What Is Byte, the App That Just Passed TikTok on App Store Charts?

Byte, a new competitor of TikTok, received over 620,000 downloads on July 9, Sensor Tower says

Photo: Byte.co

A TikTok competitor named Byte experienced a record number of installations and passed TikTok on the Apple App Store charts today after President Trump and Secretary of State Mike Pompeo both publicly flirted with the idea of banning TikTok from U.S. users.

Sensor Tower data reported Byte’s installation count spiked July 9, when it was downloaded 622,000 times — the most downloads since the app launched in January 2020. “This was the most downloads it has ever seen in a day, up 47 percent from about 422,000 downloads on January 25 right after launch,” Sensor Tower mobile insights strategist Stephanie Chan told TheWrap.
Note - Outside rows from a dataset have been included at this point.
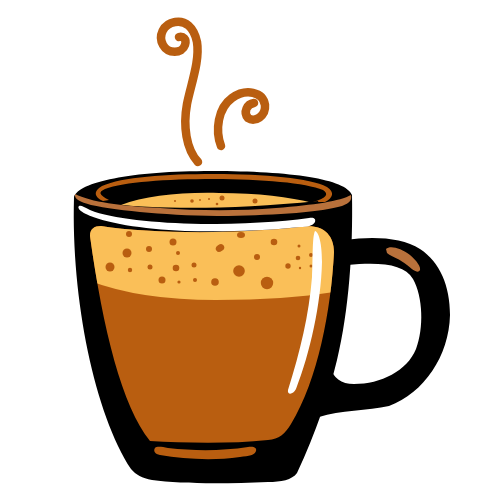
<!DOCTYPE html>
<html lang="en">
<head>
<meta charset="utf-8">
<title>Coffee cup</title>
<style>
:root { --paper: #ffffff; --ink: #000000; --coffee: #b95e10; --crema: #fabf58; --glint: #b9713b; }
html, body { margin: 0; background: var(--paper); overflow: hidden; }
.illustration { display: block; width: 500px; height: 500px; }
.ink { fill: var(--ink); }
.coffee { fill: var(--coffee); }
.crema { fill: var(--crema); }
.glint { fill: var(--glint); }
.shine { fill: var(--paper); }
.steam { fill: none; stroke: var(--coffee); stroke-width: 8.5; stroke-linecap: round; stroke-linejoin: round; }
</style>
</head>
<body>
<svg class="illustration" viewBox="0 0 500 500" role="img" aria-label="Steaming glass cup of coffee">
  <defs>
    <clipPath id="glass-inside">
      <path d="M90 236C90 229 94 226 101 226C150 234 240 234 300 227C322 223 334 234 334 252C331 310 318 380 291 424C285 434 279 439 268 440C230 444 185 443 150 441C122 406 103 330 90 236Z"/>
    </clipPath>
  </defs>

  <g class="steam">
    <path d="M198 162C186 149 183 126 187 104C191 84 200 61 197 42C194 27 185 20 175 22C163 24 158 36 163 45C168 54 182 54 185 45C187 39 183 36 179 37"/>
    <path d="M221 146C215 130 218 108 232 98C246 88 263 92 265 105C266 116 255 123 248 118C243 112 247 104 254 103"/>
  </g>

  <g id="handle">
    <path class="ink" d="M345 240C372 236 402 237 420 249C440 262 450 286 450 315C449 356 424 393 389 406C368 411 340 410 319 417L330 366C333 378 341 384 354 384C381 384 407 371 416 349C424 328 423 297 413 279C404 264 381 262 347 265Z"/>
    <path class="glint" d="M386 249C390 245 401 248 410 255C417 261 421 267 420 270C418 274 413 270 407 265C400 259 392 257 387 253Z"/>
  </g>

  <g id="glass">
    <path class="ink" d="M74 197C79 182 130 171 212 171C291 171 346 179 352 195C353 250 349 310 337 360C329 393 316 433 297 473C292 480 281 482 268 482C225 484 180 484 152 480C142 478 136 475 131 469C95 414 71 300 74 197Z"/>
    <g clip-path="url(#glass-inside)">
      <rect class="coffee" x="85" y="220" width="255" height="225"/>
      <path class="crema" d="M85 220H340V291Q290 300 216 300Q137 300 85 279Z"/>
      <g id="bubbles" class="coffee">
        <circle cx="129" cy="234" r="3"/><circle cx="149" cy="249" r="3"/>
        <circle cx="173" cy="242" r="3.5"/><circle cx="127" cy="253" r="4.5"/>
        <circle cx="110" cy="267" r="4.5"/><circle cx="130" cy="270" r="2.2"/>
        <circle cx="150" cy="267" r="2.5"/><circle cx="178" cy="253" r="2"/>
        <circle cx="176" cy="268" r="3.3"/><circle cx="194" cy="265" r="2.5"/>
        <circle cx="162" cy="280" r="3.5"/><circle cx="179" cy="282" r="1.6"/>
        <circle cx="195" cy="280" r="2"/><circle cx="215" cy="282" r="3.8"/>
        <ellipse cx="220" cy="248" rx="4.5" ry="3.5" transform="rotate(-35 220 248)"/>
        <ellipse cx="241" cy="235" rx="4" ry="3"/><circle cx="257" cy="257" r="3"/>
        <circle cx="239" cy="271" r="5.8"/><circle cx="267" cy="283" r="6.2"/>
        <circle cx="274" cy="242" r="3.3"/><circle cx="288" cy="266" r="2.7"/>
        <circle cx="298" cy="258" r="2.3"/><circle cx="299" cy="246" r="1.5"/>
        <circle cx="300" cy="268" r="1.2"/><circle cx="311" cy="255" r="2"/>
        <circle cx="311" cy="266" r="1.5"/>
      </g>
    </g>
    <path class="coffee" d="M155 448C157 446 162 447 168 448C195 451 222 451 248 447C254 446 257 448 256 451C255 455 249 456 240 457C212 461 184 459 160 455C155 454 153 451 155 448Z"/>
  </g>

  <g id="rim">
    <path class="coffee" d="M103 201C94 197 93 191 102 186C122 177 165 174 214 174C265 174 310 178 327 187C335 192 333 198 325 202L313 202C327 198 329 194 323 190C306 183 262 179 214 179C165 179 124 182 105 189C98 192 99 195 109 200Z"/>
    <path class="crema" d="M121 205C145 196 180 192 219 193C258 193 290 197 313 203C295 207 265 209 235 210C192 210 152 209 121 205Z"/>
    <g id="surface-bubbles" class="coffee">
      <circle cx="175" cy="201" r="1"/><circle cx="192" cy="201" r="1.8"/>
      <circle cx="200" cy="200" r="0.9"/><circle cx="209" cy="199" r="1"/>
      <circle cx="222" cy="198" r="2.5"/><circle cx="217" cy="204" r="1.3"/>
      <circle cx="255" cy="201" r="2.5"/>
    </g>
    <path class="ink" d="M108 204C160 209 230 210 318 201L320 207Q220 216 108 207Z"/>
    <path class="glint" d="M75 194C91 202 120 206 160 208C200 211 240 211 276 208C315 205 340 201 351 195C352 200 350 203 342 206C322 212 278 215 228 216C171 216 119 211 91 205C80 202 74 199 75 194Z"/>
  </g>

  <g id="highlights" class="shine">
    <path d="M79 206C81 205 84 207 90 210C112 219 155 223 201 224C242 224 280 222 309 218C314 217 316 219 315 222C313 226 307 227 300 227C264 231 221 232 185 231C141 229 105 223 86 214C80 211 77 208 79 206Z"/>
    <path d="M315 231C319 232 322 244 322 262C321 304 310 353 296 389C293 395 287 395 288 390C300 352 309 315 312 277C313 260 312 237 315 231Z"/>
  </g>
</svg>
</body>
</html>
Chan said the download spike was directly related to recent talk of the U.S. banning TikTok. “The spike does correlate with the White House’s comments about a potential TikTok ban in the U.S.,” Chan said. “Anecdotally, on July 8 and 9, we saw a number of user reviews mentioning TikTok, so that also seems to point to the White House’s comments as the reason for the increased interest.”

Chan added that Byte rolled out an update July 6, but that the update was to make minor improvements and fix bugs — “so that update probably doesn’t account for the spike.”
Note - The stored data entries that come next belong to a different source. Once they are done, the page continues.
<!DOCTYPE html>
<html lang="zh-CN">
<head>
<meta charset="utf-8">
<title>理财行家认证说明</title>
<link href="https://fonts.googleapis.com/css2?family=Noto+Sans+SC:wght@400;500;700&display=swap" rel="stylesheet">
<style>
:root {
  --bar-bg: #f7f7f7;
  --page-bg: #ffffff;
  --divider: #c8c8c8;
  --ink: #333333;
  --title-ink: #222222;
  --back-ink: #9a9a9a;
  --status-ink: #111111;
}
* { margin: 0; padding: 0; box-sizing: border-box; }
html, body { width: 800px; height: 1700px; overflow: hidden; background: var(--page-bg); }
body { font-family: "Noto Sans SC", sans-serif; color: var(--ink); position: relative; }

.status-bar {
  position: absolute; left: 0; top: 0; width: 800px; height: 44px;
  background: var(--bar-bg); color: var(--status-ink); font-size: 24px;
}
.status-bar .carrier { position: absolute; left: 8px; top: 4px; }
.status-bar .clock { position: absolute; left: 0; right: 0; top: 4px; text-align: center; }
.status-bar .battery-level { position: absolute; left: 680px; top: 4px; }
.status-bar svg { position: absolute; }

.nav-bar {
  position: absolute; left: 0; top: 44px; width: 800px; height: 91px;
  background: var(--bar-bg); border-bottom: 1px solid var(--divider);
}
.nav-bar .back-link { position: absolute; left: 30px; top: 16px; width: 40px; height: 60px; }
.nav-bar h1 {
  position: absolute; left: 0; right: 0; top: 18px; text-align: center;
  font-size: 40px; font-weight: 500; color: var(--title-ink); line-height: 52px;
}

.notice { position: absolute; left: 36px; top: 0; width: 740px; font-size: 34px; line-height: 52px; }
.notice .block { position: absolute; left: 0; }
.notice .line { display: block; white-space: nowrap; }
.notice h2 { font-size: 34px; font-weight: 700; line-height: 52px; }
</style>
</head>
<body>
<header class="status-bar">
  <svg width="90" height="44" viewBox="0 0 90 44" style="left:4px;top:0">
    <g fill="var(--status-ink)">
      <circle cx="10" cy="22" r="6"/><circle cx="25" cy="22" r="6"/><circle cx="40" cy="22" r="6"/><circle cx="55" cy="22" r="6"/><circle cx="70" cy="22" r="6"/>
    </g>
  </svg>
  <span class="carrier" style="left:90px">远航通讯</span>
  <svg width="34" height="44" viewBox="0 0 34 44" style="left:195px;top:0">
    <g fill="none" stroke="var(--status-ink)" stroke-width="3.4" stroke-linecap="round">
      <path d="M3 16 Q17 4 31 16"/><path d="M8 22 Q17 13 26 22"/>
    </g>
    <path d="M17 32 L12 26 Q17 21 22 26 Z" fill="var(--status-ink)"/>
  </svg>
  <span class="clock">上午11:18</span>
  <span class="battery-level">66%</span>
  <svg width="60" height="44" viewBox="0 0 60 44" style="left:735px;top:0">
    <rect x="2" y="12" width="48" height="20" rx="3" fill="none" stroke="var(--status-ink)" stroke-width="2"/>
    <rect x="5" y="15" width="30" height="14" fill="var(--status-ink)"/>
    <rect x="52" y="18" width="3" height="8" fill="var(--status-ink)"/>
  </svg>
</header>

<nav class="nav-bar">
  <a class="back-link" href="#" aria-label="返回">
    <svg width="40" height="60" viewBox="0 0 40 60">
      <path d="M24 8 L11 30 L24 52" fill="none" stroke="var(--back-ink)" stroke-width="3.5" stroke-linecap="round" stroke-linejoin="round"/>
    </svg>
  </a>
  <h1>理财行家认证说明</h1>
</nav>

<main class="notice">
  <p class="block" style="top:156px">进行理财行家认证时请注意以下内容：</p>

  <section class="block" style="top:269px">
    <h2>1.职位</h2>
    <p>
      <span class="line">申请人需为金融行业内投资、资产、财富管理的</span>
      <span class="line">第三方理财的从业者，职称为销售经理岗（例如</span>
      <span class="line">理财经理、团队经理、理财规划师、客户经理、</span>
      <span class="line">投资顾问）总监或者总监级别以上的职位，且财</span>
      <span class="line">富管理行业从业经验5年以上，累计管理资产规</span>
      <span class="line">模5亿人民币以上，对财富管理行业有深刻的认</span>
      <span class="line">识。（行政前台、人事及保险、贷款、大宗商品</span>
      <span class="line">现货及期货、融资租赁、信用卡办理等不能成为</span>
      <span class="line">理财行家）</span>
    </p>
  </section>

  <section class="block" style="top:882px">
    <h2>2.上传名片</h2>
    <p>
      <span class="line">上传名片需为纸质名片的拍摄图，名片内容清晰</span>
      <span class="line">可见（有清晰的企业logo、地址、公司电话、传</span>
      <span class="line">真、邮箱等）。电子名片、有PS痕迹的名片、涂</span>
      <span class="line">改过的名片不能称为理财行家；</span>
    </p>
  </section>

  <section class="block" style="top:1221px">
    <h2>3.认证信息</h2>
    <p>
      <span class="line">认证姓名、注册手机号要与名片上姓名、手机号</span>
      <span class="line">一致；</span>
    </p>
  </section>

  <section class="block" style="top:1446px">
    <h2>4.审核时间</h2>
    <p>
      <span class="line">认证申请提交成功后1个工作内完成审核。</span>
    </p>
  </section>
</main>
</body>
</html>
Byte launched in January 2020 and was created by former Vine co-founder and general manager Dom Hofmann. Twitter acquired Vine in fall 2012, and shut down the app’s operations by October 2017. Hofmann began work on Byte in December 2017, originally intending for it to be a clone of Vine. The current Byte app is similar to TikTok, and lets users capture and edit short looped videos to post to social feeds.

Sensor Tower estimates Byte has 2.5 million downloads worldwide on both iOS and Android since its launch.

TikTok has 2.3 billion users globally. The app was originally called Douyin and launched in China in 2016. After acquiring Shangai and Santa Monica-based startup Musical.ly in 2017, TikTok’s Chinese-based parent company ByteDance consolidated the two into one app, rebranding it as TikTok to launch it in the United States in August 2018. The control of TikTok by the Chinese government and concerns that it could use the software to snoop on unsuspecting Americans through their phones is what’s prompted Pompeo and Trump to openly consider a ban.

“This (2.3 billion users) figure also includes the Chinese version of the app, Douyin, and it excludes downloads from third-party Android marketplaces in China,” Chan said of TikTok’s total download count.

Sensor Tower reported TikTok was the most downloaded non-gaming app in June with over 87 million installations — a roughly 53% increase from June 2019.

While it doesn’t come close to TikTok’s user count, Byte is currently the top-ranked free download on the Apple App Store, while TikTok is No. 3, after video conferencing software Zoom. Byte and TikTok did not respond to TheWrap’s request for comment.

Hofmann did recently respond to popular game streamer Tyler “Ninja” Blevins, who tweeted he deleted TikTok, claiming it was “data farming” and is run by an “intrusive company.” Blevins added that he did try out Byte, but said, “there’s byte, but I’ve seen it and tried to use it, just not as clean and seamless as TIKTOK. Just waiting (at the moment).” Hofmann simply replied to Blevins, “damn, headshot.”

Byte isn’t the only TikTok competitor to get a boost from skeptical TikTok investors and users. Shares of social media app Snap rose nearly 8% on Tuesday, hitting a high of $25 per share, the highest since its March 2017 IPO.